The run of the sermon may be gathered from the following scraps which have lingered in my memory :
Behold, I stand at the door and knock." “O, chillern, whar am de door? Speks yer t’ink it am de door ob hebbin. O, dem gates ob pearl in de golden city! O, de door inter de Fader's house! O, let de angels swing 'em wide open on ter de hinges ob redeeming lub! But, chillern, dat's not de door dat yer and I is a watchin' yet.
"Speks yer t'ink it am de door ob de Church. Wide door, shua nuff! big as de door ob de Ark ob de Cubbnant; an’ inter it go all de walkin' an’de creepin' tings, great an' small, rich an' poor, ffyin' saint an' crawlin' sinner. But dat's not de door we's a watchin' dis arter
“No, chillern ; de door is de door inter de heart.
“But who am a stan'in' at de door ? 'Taint no tramp come ter de shanty, like de debbil, a stan'in' roun' to eat up suthin' what he may devour. 'Taint no thief a hangin' 'bout waitin' ter snatch some soul wid de claws ob de great temptation. 'Taint no 'cendiary ter set yer
' on fire wid de 'ternal burnin'. But it's jus' de bestest frien' yer ebber could hab; wiser dan de white folks, kinder dan de fader what toted yer when yer was a baby, an' more lubbin' dan de mudder what nussed yer.

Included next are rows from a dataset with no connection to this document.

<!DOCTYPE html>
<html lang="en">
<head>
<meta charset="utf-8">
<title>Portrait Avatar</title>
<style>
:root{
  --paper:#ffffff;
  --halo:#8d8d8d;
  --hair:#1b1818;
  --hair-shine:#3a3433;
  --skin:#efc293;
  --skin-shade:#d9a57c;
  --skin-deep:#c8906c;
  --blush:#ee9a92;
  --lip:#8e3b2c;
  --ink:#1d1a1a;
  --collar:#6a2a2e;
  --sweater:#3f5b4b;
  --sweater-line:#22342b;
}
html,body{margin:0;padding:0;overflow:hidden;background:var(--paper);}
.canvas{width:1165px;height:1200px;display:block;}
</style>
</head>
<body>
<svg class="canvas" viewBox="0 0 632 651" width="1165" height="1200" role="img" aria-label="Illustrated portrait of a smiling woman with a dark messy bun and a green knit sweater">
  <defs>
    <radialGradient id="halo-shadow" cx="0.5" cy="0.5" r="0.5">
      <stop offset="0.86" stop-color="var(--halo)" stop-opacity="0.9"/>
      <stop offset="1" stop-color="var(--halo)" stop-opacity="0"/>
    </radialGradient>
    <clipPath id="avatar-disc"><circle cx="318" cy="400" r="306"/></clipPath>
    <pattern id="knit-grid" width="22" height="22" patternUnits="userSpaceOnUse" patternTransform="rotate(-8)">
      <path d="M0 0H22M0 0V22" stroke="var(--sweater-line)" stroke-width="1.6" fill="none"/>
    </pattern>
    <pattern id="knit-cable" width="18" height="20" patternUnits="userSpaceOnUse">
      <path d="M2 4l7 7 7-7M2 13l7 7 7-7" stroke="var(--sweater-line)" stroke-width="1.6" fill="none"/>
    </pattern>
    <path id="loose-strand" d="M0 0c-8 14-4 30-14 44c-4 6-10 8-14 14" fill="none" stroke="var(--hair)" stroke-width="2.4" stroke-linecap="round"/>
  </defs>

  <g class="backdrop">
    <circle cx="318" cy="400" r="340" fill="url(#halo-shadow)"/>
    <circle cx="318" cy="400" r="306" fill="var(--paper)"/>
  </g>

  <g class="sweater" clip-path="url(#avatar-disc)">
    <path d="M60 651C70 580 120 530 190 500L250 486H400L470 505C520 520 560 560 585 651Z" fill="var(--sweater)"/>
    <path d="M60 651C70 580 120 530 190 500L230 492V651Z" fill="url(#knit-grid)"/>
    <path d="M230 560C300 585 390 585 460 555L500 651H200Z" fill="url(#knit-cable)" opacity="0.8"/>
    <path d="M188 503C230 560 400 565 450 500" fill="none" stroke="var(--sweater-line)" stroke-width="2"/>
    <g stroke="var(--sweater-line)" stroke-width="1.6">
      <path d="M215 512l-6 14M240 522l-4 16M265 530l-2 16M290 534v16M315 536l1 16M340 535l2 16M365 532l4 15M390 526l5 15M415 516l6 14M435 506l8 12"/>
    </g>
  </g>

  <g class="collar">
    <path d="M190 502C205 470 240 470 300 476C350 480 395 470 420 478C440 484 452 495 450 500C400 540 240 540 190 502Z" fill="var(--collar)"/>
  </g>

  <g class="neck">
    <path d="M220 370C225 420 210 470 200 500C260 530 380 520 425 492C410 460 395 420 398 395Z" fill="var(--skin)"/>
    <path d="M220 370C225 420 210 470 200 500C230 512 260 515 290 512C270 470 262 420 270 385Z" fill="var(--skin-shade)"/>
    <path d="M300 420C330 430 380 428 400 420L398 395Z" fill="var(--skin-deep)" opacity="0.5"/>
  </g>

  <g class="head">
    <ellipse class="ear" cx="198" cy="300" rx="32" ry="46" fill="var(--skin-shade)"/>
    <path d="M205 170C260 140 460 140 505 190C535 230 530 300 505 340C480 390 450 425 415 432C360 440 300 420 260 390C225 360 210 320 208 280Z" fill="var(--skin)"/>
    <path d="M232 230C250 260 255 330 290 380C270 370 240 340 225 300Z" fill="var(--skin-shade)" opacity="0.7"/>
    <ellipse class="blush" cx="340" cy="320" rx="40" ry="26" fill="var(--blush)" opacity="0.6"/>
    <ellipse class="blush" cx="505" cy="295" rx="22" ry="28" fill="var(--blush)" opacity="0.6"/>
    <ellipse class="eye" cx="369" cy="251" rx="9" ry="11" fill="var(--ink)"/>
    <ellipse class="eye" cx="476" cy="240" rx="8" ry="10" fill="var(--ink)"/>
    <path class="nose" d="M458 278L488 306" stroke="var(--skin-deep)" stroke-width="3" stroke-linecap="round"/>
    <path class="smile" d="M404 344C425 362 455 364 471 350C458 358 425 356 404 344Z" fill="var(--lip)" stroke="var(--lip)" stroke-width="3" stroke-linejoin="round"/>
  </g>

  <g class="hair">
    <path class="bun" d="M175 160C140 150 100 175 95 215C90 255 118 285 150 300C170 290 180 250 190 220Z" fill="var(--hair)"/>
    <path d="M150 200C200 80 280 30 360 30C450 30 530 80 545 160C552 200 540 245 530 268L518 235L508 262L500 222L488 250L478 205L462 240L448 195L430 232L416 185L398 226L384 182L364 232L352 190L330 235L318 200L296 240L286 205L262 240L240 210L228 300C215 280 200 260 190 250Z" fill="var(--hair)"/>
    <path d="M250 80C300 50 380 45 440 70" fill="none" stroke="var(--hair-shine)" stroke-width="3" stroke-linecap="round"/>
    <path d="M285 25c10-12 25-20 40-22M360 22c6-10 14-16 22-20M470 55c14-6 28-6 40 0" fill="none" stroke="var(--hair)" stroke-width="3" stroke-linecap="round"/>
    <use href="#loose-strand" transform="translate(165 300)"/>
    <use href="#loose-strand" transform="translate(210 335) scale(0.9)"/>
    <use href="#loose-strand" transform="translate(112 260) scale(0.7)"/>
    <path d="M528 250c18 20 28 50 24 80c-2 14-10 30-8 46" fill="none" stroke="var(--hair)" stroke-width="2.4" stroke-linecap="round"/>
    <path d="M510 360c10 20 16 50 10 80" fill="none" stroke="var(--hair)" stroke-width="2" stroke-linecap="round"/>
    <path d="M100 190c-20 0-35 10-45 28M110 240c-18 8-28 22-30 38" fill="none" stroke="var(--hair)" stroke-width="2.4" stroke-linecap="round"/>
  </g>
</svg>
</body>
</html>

It's de good Lor' a-stan'in' at de door ; His head white as de light ob de noonshine, an'a-glisterin' wid de dew, an' all ober as lubly as de rose ob Sharon. An' He done brung de bread fur de soul, an' de wine fur de sperrit, an' de pearls ob great price fur de eberlastin' rejoicin'.
“An' what am He doin' at de door? Only jus' a knockin, an'a-sayin', 'O poor sinner, let me in ! I’se come to supper wid yer! Did yer nebber hear Him a-knockin'? He knocks wid de conscience when de sin am a troublin'. He knocks wid de fear when de doctor am a-feelin' ob de pulse, an' He say, great physicianer. He knocks wid de hungerin', an'
de thirsterin' arter righteousness, when de husks ob de worlturn de stomach. He knocks soft and gentle when dar's a coffin in de cabin. He knocks like do thunder when yer won't hear Him in no tudder ways.
“Better let Him in! Let Him in, Susan ! Let Him in, Daniel! He's a callin' yer by yer name, fur He aint no stranger; knows every body a heap sight better than he knows hisself. O, chillern, let in de Lor', an' when de front door ob de heart swings wide open, de hull sky full ob glory will come a-rushin' in too, fur de Lor' am clothed wid de rainbow, an’ walks in de shoes ob sapphire.
“Now why don't yer let Him in? O! it's cause yer got de bar up-bar ob yer selfishness, bar ob yer drinkin', bar ob yer dancin', and de bar ob yer foolin'. O, take de bar down, chillern! Did yer har de screechin' dis mornin', when de fire done burnt up de cabin an' de little baby in it? O Lor', help Aunt Rachel, an' don't keep her refusin' to be comforted 'cause her baby aint
Mudder lef' de chile in de cabin an’ locked de door. When de fire was a-shootin' from de winder big men said, 'Open dis door, an' we'll save yer. But de baby couldn't open de door. O, how de tears run down yer cheeks, all fur that baby! But better cry some fur yerself, now, 'cause de flames of de eberlastin' burnin' has a-cotched on ter de cabin ob yer own life; an' Lor' Jesus He's a stan'in' at de door. But some of yer can't let Him in any more dan dat baby. Yer's frowed away yer strength ; yer's lost yer resolution ; or yer's all upsot wid de suddingness ob de hell a bustin' out in yer. O! chillern, open de door dis yer bressed minit, before it am eberlastin'ly too late.”.
The swaying motion was kept up for a few moments